Up to and including the line that contains "--timber-dark: #a05a22;", repeat the entries below exactly from the first line on. Do not carry over any pictures.

*** Opening Available data ***

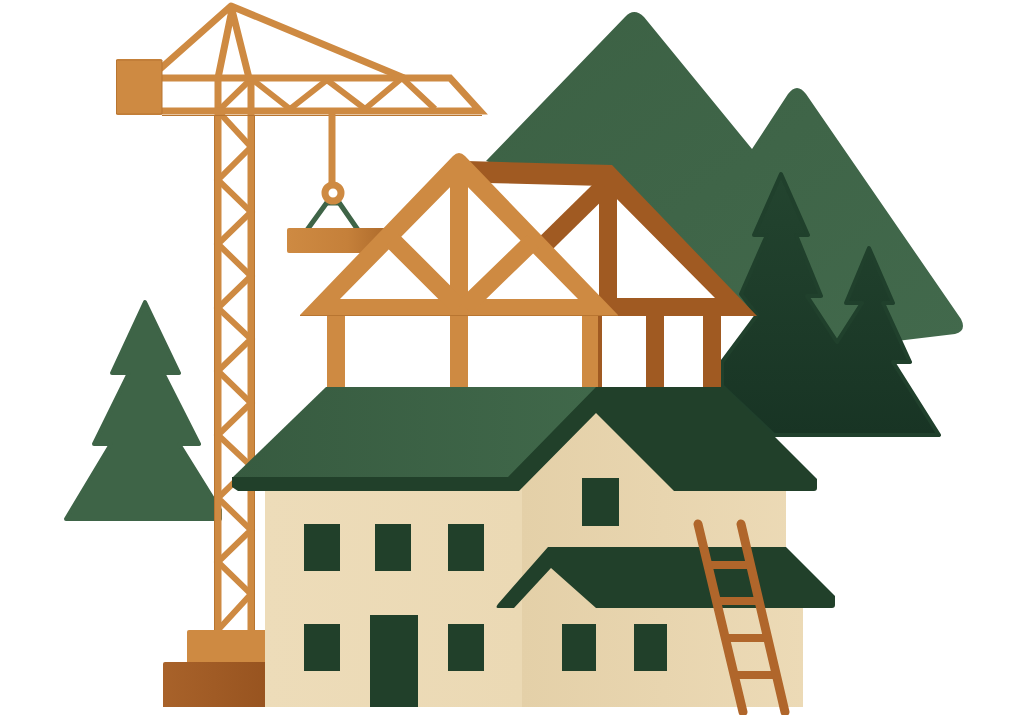
<!DOCTYPE html>
<html lang="en">
<head>
<meta charset="utf-8">
<title>House under construction</title>
<style>
:root {
  --paper: #ffffff;
  --green: #3e6447;
  --green-deep: #21402a;
  --forest: #1d3a29;
  --timber: #ce8a42;
  --timber-edge: #b87530;
  --timber-dark: #a05a22;
  --ladder: #b0662b;
  --wall: #eddcb8;
  --wall-shade: #e5d1a9;
}
html, body { margin: 0; height: 100%; overflow: hidden; background: var(--paper); }
svg { display: block; width: 1024px; height: 715px; }
.green { fill: var(--green); }
.deep { fill: var(--green-deep); }
.timber { fill: var(--timber); }
.timber-dark { fill: var(--timber-dark); }
.round { stroke-linejoin: round; stroke-width: 4; }
.bars { fill: none; stroke: var(--timber); stroke-width: 7; }
.lattice { fill: none; stroke: var(--timber); stroke-width: 6; }
.edge { fill: none; stroke: var(--timber-edge); stroke-width: 1; }
.front { fill: none; stroke: var(--timber); stroke-width: 18; }
.rear { fill: none; stroke: var(--timber-dark); stroke-width: 18; }
.sling { fill: none; stroke: var(--green); stroke-width: 5; }
.ladder { fill: none; stroke: var(--ladder); stroke-width: 9; stroke-linecap: round; }
</style>
</head>
<body>
<svg viewBox="0 0 1024 715" role="img" aria-label="House being built with a crane, roof trusses and a ladder in front of mountains and fir trees">
  <defs>
    <linearGradient id="mountain-tone" x1="0" y1="0" x2="1" y2="1">
      <stop offset="0" stop-color="#3c6144"/>
      <stop offset="1" stop-color="#42694c"/>
    </linearGradient>
    <linearGradient id="forest-tone" x1="0" y1="0" x2="0" y2="1">
      <stop offset="0" stop-color="#23442f"/>
      <stop offset="1" stop-color="#183424"/>
    </linearGradient>
    <linearGradient id="roof-tone" x1="0" y1="0" x2="1" y2="0">
      <stop offset="0" stop-color="#375b40"/>
      <stop offset="1" stop-color="#40684a"/>
    </linearGradient>
    <linearGradient id="wall-tone" x1="0" y1="0" x2="1" y2="0">
      <stop offset="0" stop-color="#eddcb9"/>
      <stop offset="1" stop-color="#ebd9b4"/>
    </linearGradient>
    <linearGradient id="side-tone" x1="0" y1="0" x2="1" y2="0">
      <stop offset="0" stop-color="#e4d0a8"/>
      <stop offset="1" stop-color="#ecdab6"/>
    </linearGradient>
    <linearGradient id="base-tone" x1="0" y1="0" x2="1" y2="0">
      <stop offset="0" stop-color="#a8622a"/>
      <stop offset="1" stop-color="#985420"/>
    </linearGradient>
    <linearGradient id="load-tone" x1="0" y1="0" x2="1" y2="0">
      <stop offset="0" stop-color="#ce8a42"/>
      <stop offset="0.6" stop-color="#c5803a"/>
      <stop offset="1" stop-color="#ad6a2b"/>
    </linearGradient>
    <rect id="window" width="36" height="47"/>
  </defs>

  <rect width="1024" height="715" fill="var(--paper)"/>

  <path id="mountains" fill="url(#mountain-tone)" d="M486 161L625 17Q634 7 644 17L752 149L788 94Q797 82 806 94L961 319Q967 331 955 334L905 340L830 350L757 318L612 167L500 166Z"/>

  <g id="forest" fill="url(#forest-tone)">
    <path class="round" stroke="#20402c" stroke-width="2" d="M781 174L808 235H796L821 296H807L837 342L862 303H846L869 248L893 303H883L910 362H893L939 435H774L722 386V362L757 315L741 294L767 235H754Z"/>
  </g>

  <path id="lone-fir" class="green round" stroke="#3e6447" d="M145 302L179 373H163L199 444H179L220 510V519H66L111 444H94L129 373H112Z"/>

  <g id="crane">
    <g id="mast">
      <rect x="222" y="460" width="25" height="170" fill="var(--paper)"/>
      <path class="lattice" d="M251 79L218 111L251 147L218 180L251 212L218 244L251 276L218 308L251 339L218 371L251 403L218 435L251 466L218 498L251 530L218 562L251 594L218 630"/>
      <path class="bars" d="M218 78V632M251 78V632"/>
      <path class="edge" d="M214.5 115V630M254.5 115V630"/>
    </g>
    <g id="jib">
      <path class="bars" d="M160 78H450L480 111H160"/>
      <path class="lattice" d="M253 80L290 109L327 80L365 109L402 78L435 109"/>
      <path class="bars" stroke-width="6" stroke-linejoin="round" d="M160 69L231 6L404 78M218 78L232 10L249 78"/>
      <rect class="timber" x="116" y="59" width="46" height="56" rx="2"/>
      <path class="edge" d="M162 115.5H482M116.5 60V114H162V60Z"/>
    </g>
    <g id="hoist">
      <path class="bars" d="M332 114V185"/>
      <path class="sling" d="M328 201L307 230M338 201L358 230"/>
      <path class="sling" stroke-width="3" d="M325 203H341"/>
      <circle class="bars" cx="333" cy="193" r="8"/>
      <path fill="url(#load-tone)" d="M289 228H388L362 253H289Q287 253 287 251V230Q287 228 289 228Z"/>
    </g>
    <g id="footing">
      <path class="timber" d="M189 630H265V662H187V632Q187 630 189 630Z"/>
      <path fill="url(#base-tone)" d="M165 662H265V707H163V664Q163 662 165 662Z"/>
    </g>
  </g>

  <g id="roof-frame">
    <g id="rear-truss">
      <path class="timber-dark" d="M466 161L612 165L757 316H600V298H715L604 186L486 183Z"/>
      <path class="rear" d="M608 180V305M655 314V388M712 314V388"/>
      <path class="rear" stroke-width="15" d="M604 186L542 247"/>
    </g>
    <g id="front-truss">
      <path class="timber" fill-rule="evenodd" d="M453 156Q459 150 465 156L618 315H300ZM459 178L340 299H578Z"/>
      <path class="front" d="M459 168V388M336 314V388M591 314V388"/>
      <path class="timber-dark" d="M598 316H602V387H598Z"/>
      <path class="front" stroke-width="16" d="M459 307L392 240M465 307L533 241"/>
      <path class="edge" d="M300 315.5H618"/>
    </g>
  </g>

  <g id="house">
    <path id="front-wall" fill="url(#wall-tone)" d="M265 486H522V707H265Z"/>
    <path id="side-wall" fill="url(#side-tone)" d="M522 484L596 408L676 486H786V600H803V707H522Z"/>
    <path id="main-roof" fill="url(#roof-tone)" d="M326 387H598L510 478H232Z"/>
    <path id="roof-side" class="deep" d="M596 387H725L817 479V488Q817 491 814 491H674L596 413L519 491H238L232 487V477H508Z"/>
    <path id="porch-roof" class="deep" d="M548 547H786L835 596V605Q835 608 832 608H596L551 568L514 608H498Q495 608 498 604Z"/>
    <g id="windows" class="deep">
      <use href="#window" x="304" y="524"/>
      <use href="#window" x="375" y="524"/>
      <use href="#window" x="448" y="524"/>
      <use href="#window" x="304" y="624"/>
      <use href="#window" x="448" y="624"/>
      <rect x="562" y="624" width="34" height="47"/>
      <rect x="634" y="624" width="33" height="47"/>
      <rect x="582" y="478" width="37" height="48"/>
    </g>
    <rect id="door" class="deep" x="370" y="615" width="48" height="92"/>
  </g>

  <g id="ladder" class="ladder">
    <path stroke-width="8" d="M708 565H750M717 601H758M726 638H766M735 675H775"/>
    <path d="M698 524L743 712M741 524L785 712"/>
  </g>
</svg>
</body>
</html>
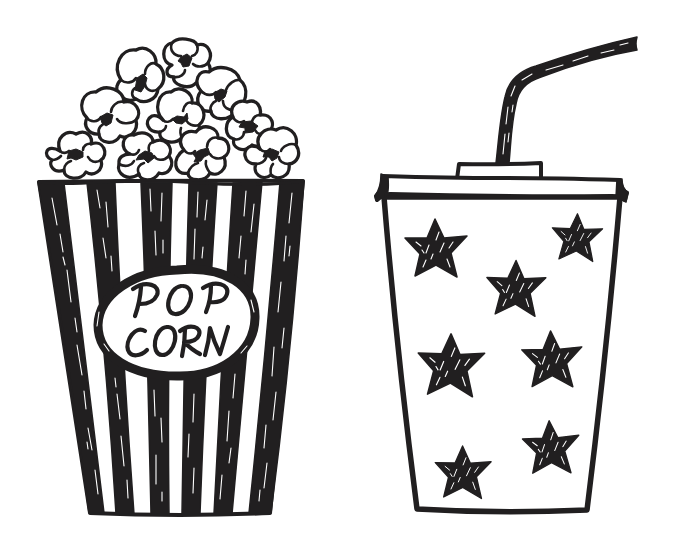
<!DOCTYPE html>
<html lang="en">
<head>
<meta charset="utf-8">
<title>Popcorn and soda</title>
<style>
:root { --ink: #211f20; --paper: #ffffff; }
html, body { margin: 0; background: var(--paper); overflow: hidden; }
svg { display: block; width: 678px; height: 555px; }
.solid { fill: var(--ink); stroke: var(--ink); stroke-width: 1.5; stroke-linejoin: round; }
.outline { fill: var(--paper); stroke: var(--ink); stroke-width: 4; stroke-linejoin: round; stroke-linecap: round; }
.line { fill: none; stroke: var(--ink); stroke-width: 3; stroke-linecap: round; stroke-linejoin: round; }
.kernels .outline { stroke-width: 3.3; }
.kernels .line { stroke-width: 2.6; }
.kernels .solid { stroke-width: 1; }
.scratch { fill: none; stroke: var(--paper); stroke-width: 1.1; stroke-linecap: round; }
.lettering { fill: none; stroke: var(--ink); stroke-width: 4.2; stroke-linecap: round; stroke-linejoin: round; }
</style>
</head>
<body>
<svg viewBox="0 0 678 555" role="img" aria-label="Ink drawing of a striped popcorn bucket and a soda cup with stars">
  <defs>
    <g id="star">
      <path class="solid" d="M-1-30 8-11 31-13 15 4 21 28 0 16-21 27-16 5-31-11-9-11Z"/>
      <path class="scratch" d="M-20-7l5 4M-7-4l-3 8M3-17l-3 8M8-6l-4 9M17-7l-4 6M-10 11l-3 7M11 10l3 8M-3 5l-2 5M-14 1l2 3"/>
    </g>
  </defs>

  <g id="popcorn" class="kernels">
    <g id="kernel-top">
      <path class="outline" d="M172 65C161 63 161 45 172 43C178 36 195 39 197 45C208 42 214 54 208 63C214 72 206 86 196 83C188 91 171 84 174 77C165 77 165 69 172 65Z"/>
      <path class="line" d="M172 43C169 50 174 56 181 56M197 45C199 51 196 55 192 56M208 63C203 68 196 67 193 64M174 77C180 78 185 74 185 70"/>
      <path class="solid" d="M181 57l6-3 5 4-3 8-6 1-2-4-3-2Z"/>
    </g>
    <g id="kernel-upper-left">
      <path class="outline" d="M121 80C112 66 121 48 136 50C146 44 157 54 156 64C165 68 167 82 158 89C157 100 144 105 136 99C126 104 115 94 117 86C118 83 119 81 121 80Z"/>
      <path class="line" d="M121 80C126 84 133 83 136 78M156 64C151 61 145 67 145 74M158 89C152 93 146 90 145 84M136 99C131 97 131 91 135 88"/>
      <path class="solid" d="M137 78l6-4 4 4-2 8-4 6-6-2 1-6Z"/>
    </g>
    <g id="kernel-upper-right">
      <path class="outline" d="M201 91C193 82 198 69 209 72C218 64 236 67 240 80C250 88 246 106 236 110C229 123 211 120 211 111C199 113 194 100 201 91Z"/>
      <path class="line" d="M201 91C206 96 213 96 216 92M240 80C235 79 228 84 226 90M236 110C228 111 223 107 223 101M211 111C209 107 213 102 216 101"/>
      <path class="solid" d="M214 93l7-4 6 2-2 6-6 5-4-3Z"/>
    </g>
    <g id="kernel-left">
      <path class="outline" d="M87 118C77 108 82 91 96 92C106 83 124 90 124 102C135 99 143 112 136 120C139 132 128 140 120 136C114 146 99 143 99 134C88 135 83 125 87 118Z"/>
      <path class="line" d="M87 118C91 123 98 122 101 117M124 102C117 100 111 107 111 112M136 120C130 125 120 124 117 119M99 134C97 128 102 124 106 123"/>
      <path class="solid" d="M100 117l7-4 6 2-2 8-5 3-4-3Z"/>
    </g>
    <g id="kernel-right">
      <path class="outline" d="M233 117C228 106 238 99 247 102C257 98 262 108 260 115C273 113 276 127 268 132C271 144 260 149 252 145C244 154 231 148 234 139C224 137 224 122 233 117Z"/>
      <path class="line" d="M233 117C236 123 241 123 244 121M260 115C254 115 252 120 252 123M268 132C262 136 257 134 255 130M234 139C240 141 244 136 244 132"/>
      <path class="solid" d="M242 122l9-1 7 5-5 6-8 1 0-5-6-1Z"/>
    </g>
    <g id="kernel-center">
      <path class="outline" d="M163 120C153 110 158 91 171 92C180 84 194 93 192 103C204 102 208 118 199 125C202 138 190 143 182 138C173 146 158 141 160 132C148 133 143 121 152 116C156 115 160 117 163 120Z"/>
      <path class="line" d="M163 120C166 123 170 122 173 119M192 103C188 101 184 105 183 111M199 125C193 127 188 124 186 120M160 132C164 131 166 128 166 126M182 138C180 134 180 131 181 128"/>
      <path class="solid" d="M172 119l5-3 7 1 3-4 1 6-6 5-6-1Z"/>
    </g>
    <g id="kernel-low-left">
      <path class="outline" d="M60 151C55 138 66 129 76 134C87 128 93 138 91 144C104 139 109 155 101 160C104 171 93 177 86 172C81 181 64 180 64 170C54 174 48 165 52 160C42 156 46 143 60 151Z"/>
      <path class="line" d="M60 151C63 154 67 153 69 151M91 144C87 143 83 146 83 150M101 160C95 164 90 161 88 157M64 170C64 165 68 162 71 161M52 160C56 160 59 158 61 156"/>
      <path class="solid" d="M69 151l7-2 7 3 0 5-7 3-5-2-4 1Z"/>
    </g>
    <g id="kernel-low-center">
      <path class="outline" d="M130 154C119 150 122 133 134 135C144 130 153 135 153 142C165 136 174 147 169 156C176 165 168 176 159 173C153 183 140 181 139 174C128 182 116 174 119 164C118 157 124 154 130 154Z"/>
      <path class="line" d="M130 154C135 156 138 153 139 150M153 142C149 143 148 147 149 151M169 156C163 162 156 160 154 156M139 174C136 168 140 164 144 163M119 164C126 168 132 165 134 161"/>
      <path class="solid" d="M139 155l6-4 7 2 2 5-6 5-4-4-8 1Z"/>
    </g>
    <g id="kernel-low-middle-right">
      <path class="outline" d="M184 150C175 139 185 129 196 132C204 122 219 128 218 138C230 138 232 152 224 157C229 170 217 177 210 173C205 183 188 181 188 173C174 176 171 158 184 150Z"/>
      <path class="line" d="M184 150C188 155 193 154 195 151M218 138C212 136 207 141 207 147M224 157C218 160 212 158 210 154M188 173C190 167 194 164 198 163M210 173C207 169 205 165 206 161"/>
      <path class="solid" d="M193 154l7-4 8-2 2 6-6 3-3 4-7 1 2-4Z"/>
    </g>
    <g id="kernel-low-right">
      <path class="outline" d="M260 149C253 136 266 126 276 130C287 123 299 134 296 145C302 154 297 163 289 164C291 177 277 181 271 175C262 182 252 173 256 164C243 164 241 148 252 146C256 146 258 147 260 149Z"/>
      <path class="line" d="M260 149C264 153 268 152 270 149M296 145C290 142 282 147 281 151M289 164C283 164 279 161 279 157M256 164C261 164 265 161 266 158M271 175C270 170 271 166 273 164"/>
      <path class="solid" d="M265 151l7-2 7 3-2 6-5 3-3-4-6 0Z"/>
    </g>
  </g>

  <g id="bucket">
    <path class="outline" d="M39 182Q170 180 303 181L270 513Q180 517 90 513Z"/>
    <g id="stripes" class="solid">
      <path d="M38 182 64 183Q84 350 104 513L89 513Q68 350 38 182Z"/>
      <path d="M87 183 115 183Q122 350 134 514L116 514Q106 350 87 183Z"/>
      <path d="M141 183 172 183Q167 350 169 514L151 514Q148 350 141 183Z"/>
      <path d="M189 183 217 183Q206 350 200 514L182 514Q184 350 189 183Z"/>
      <path d="M233 183 262 182Q247 350 232 514L214 514Q222 350 233 183Z"/>
      <path d="M280 182 304 181Q292 350 271 513L249 513Q266 350 280 182Z"/>
    </g>
    <path id="rim" class="line" d="M39 182Q60 185 100 182T200 183T303 181"/>
    <g id="stripe-texture" class="scratch">
      <path d="M52 198l5 27M60 234l3 18M67 270l4 32M75 318l2 14M77 345l5 30M84 391l2 18M88 428l4 22M95 470l3 24M63 257l2 8M87 442l1 7"/>
      <path d="M97 190l3 18M106 202l2 25M103 238l3 20M111 256l1 15M117 394l3 25M121 436l3 30M127 480l1 18M115 378l1 9"/>
      <path d="M150 189l1 22M162 193l-1 28M155 231l1 24M163 240v13M154 390l1 26M161 418l1 24M156 455v29M162 492v9"/>
      <path d="M198 192l-1 25M207 200l-2 20M195 229l-1 30M203 247l-1 11M194 394l-1 28M189 434l-1 23M194 468l-1 25"/>
      <path d="M246 191l-2 25M254 204l-3 28M241 236l-2 22M246 260l-1 14M235 374l-2 24M229 411l-2 30M231 448l-2 15M222 475l-2 24"/>
      <path d="M292 193l-3 30M286 236l-2 25M290 246l-1 10M281 282l-3 30M284 328l-2 20M274 347l-2 29M276 392l-3 28M266 425l-2 23M267 463l-3 25M260 490l-1 11"/>
    </g>
  </g>

  <g id="label">
    <path class="outline" style="stroke-width:9" d="M177 270C225 265 256 286 255 318C254 354 219 377 177 376C132 376 98 357 98 325C99 294 134 271 177 270Z"/>
    <path class="scratch" d="M99 312l-2 14M104 344l5 7M251 300l3 12M247 346l-6 7"/>
    <g class="lettering" role="img" aria-label="POP CORN">
      <path d="M141 287Q140 302 135 316M133 289C146 280 161 285 157 295C154 302 147 304 140 304"/>
      <path d="M181 286C168 288 163 313 175 314C190 315 198 287 183 286"/>
      <path d="M211 285Q211 300 206 312M203 288C215 280 230 284 227 294C225 301 217 303 210 302"/>
      <path d="M145 331C135 325 125 341 128 350C131 358 141 356 147 350"/>
      <path d="M167 327C154 328 150 354 162 355C175 355 181 328 168 327"/>
      <path d="M185 329Q185 343 182 356M180 331C190 323 202 327 199 335C197 341 190 342 184 342Q192 350 200 354"/>
      <path d="M205 355Q209 342 210 328Q214 342 220 354Q224 341 228 327"/>
    </g>
  </g>

  <g id="cup">
    <path id="straw" class="solid" d="M496 163C499 137 500 118 505 97C508 82 519 71 536 66C568 55 601 45 637 37Q635 44 637 50C602 56 570 66 541 77C525 82 518 91 516 104C511 125 511 143 509 163Z"/>
    <path class="scratch" d="M503 154l2-20M506 124l2-17M511 96l4-10M522 80l10-6M546 70l17-5M573 61l15-5M601 53l13-3M508 142l1-9M620 45l8-2M512 112l1-7"/>
    <path id="cup-body" class="outline" style="stroke-width:5.5" d="M384 197Q396 345 417 509Q500 514 587 510Q607 350 620 197Z"/>
    <path id="lid-cap" class="outline" d="M457 179 459 164Q500 165 541 163L541 179"/>
    <path id="lid" class="outline" d="M383 176Q450 178 500 178T620 180Q621 190 627 193L625 200Q619 196 612 196Q500 197 390 194Q382 195 377 200L376 196Q383 190 383 176Z"/>
    <path class="solid" d="M381 174 388 177Q389 190 387 195L376 200 375 196Q381 188 381 174ZM617 179 622 179Q622 189 628 192L626 202 616 197Z"/>
    <path class="line" d="M386 194Q500 199 619 196"/>
    <g id="stars">
      <use href="#star" x="436" y="249"/>
      <use href="#star" transform="translate(577 238) rotate(3) scale(.81)"/>
      <use href="#star" transform="translate(516 289) rotate(2) scale(.95)"/>
      <use href="#star" transform="translate(451 366) rotate(2) scale(1.07)"/>
      <use href="#star" transform="translate(552 360) rotate(-1) scale(.97)"/>
      <use href="#star" transform="translate(551 448) rotate(-2) scale(.91)"/>
      <use href="#star" transform="translate(463 473) rotate(1) scale(.9)"/>
    </g>
  </g>
</svg>
</body>
</html>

*** Closing Available data ***

Answer space
<!DOCTYPE html>
<html lang="en">
<head>
<meta charset="utf-8">
<title>House under construction</title>
<style>
:root {
  --paper: #ffffff;
  --green: #3e6447;
  --green-deep: #21402a;
  --forest: #1d3a29;
  --timber: #ce8a42;
  --timber-edge: #b87530;
  --timber-dark: #a05a22;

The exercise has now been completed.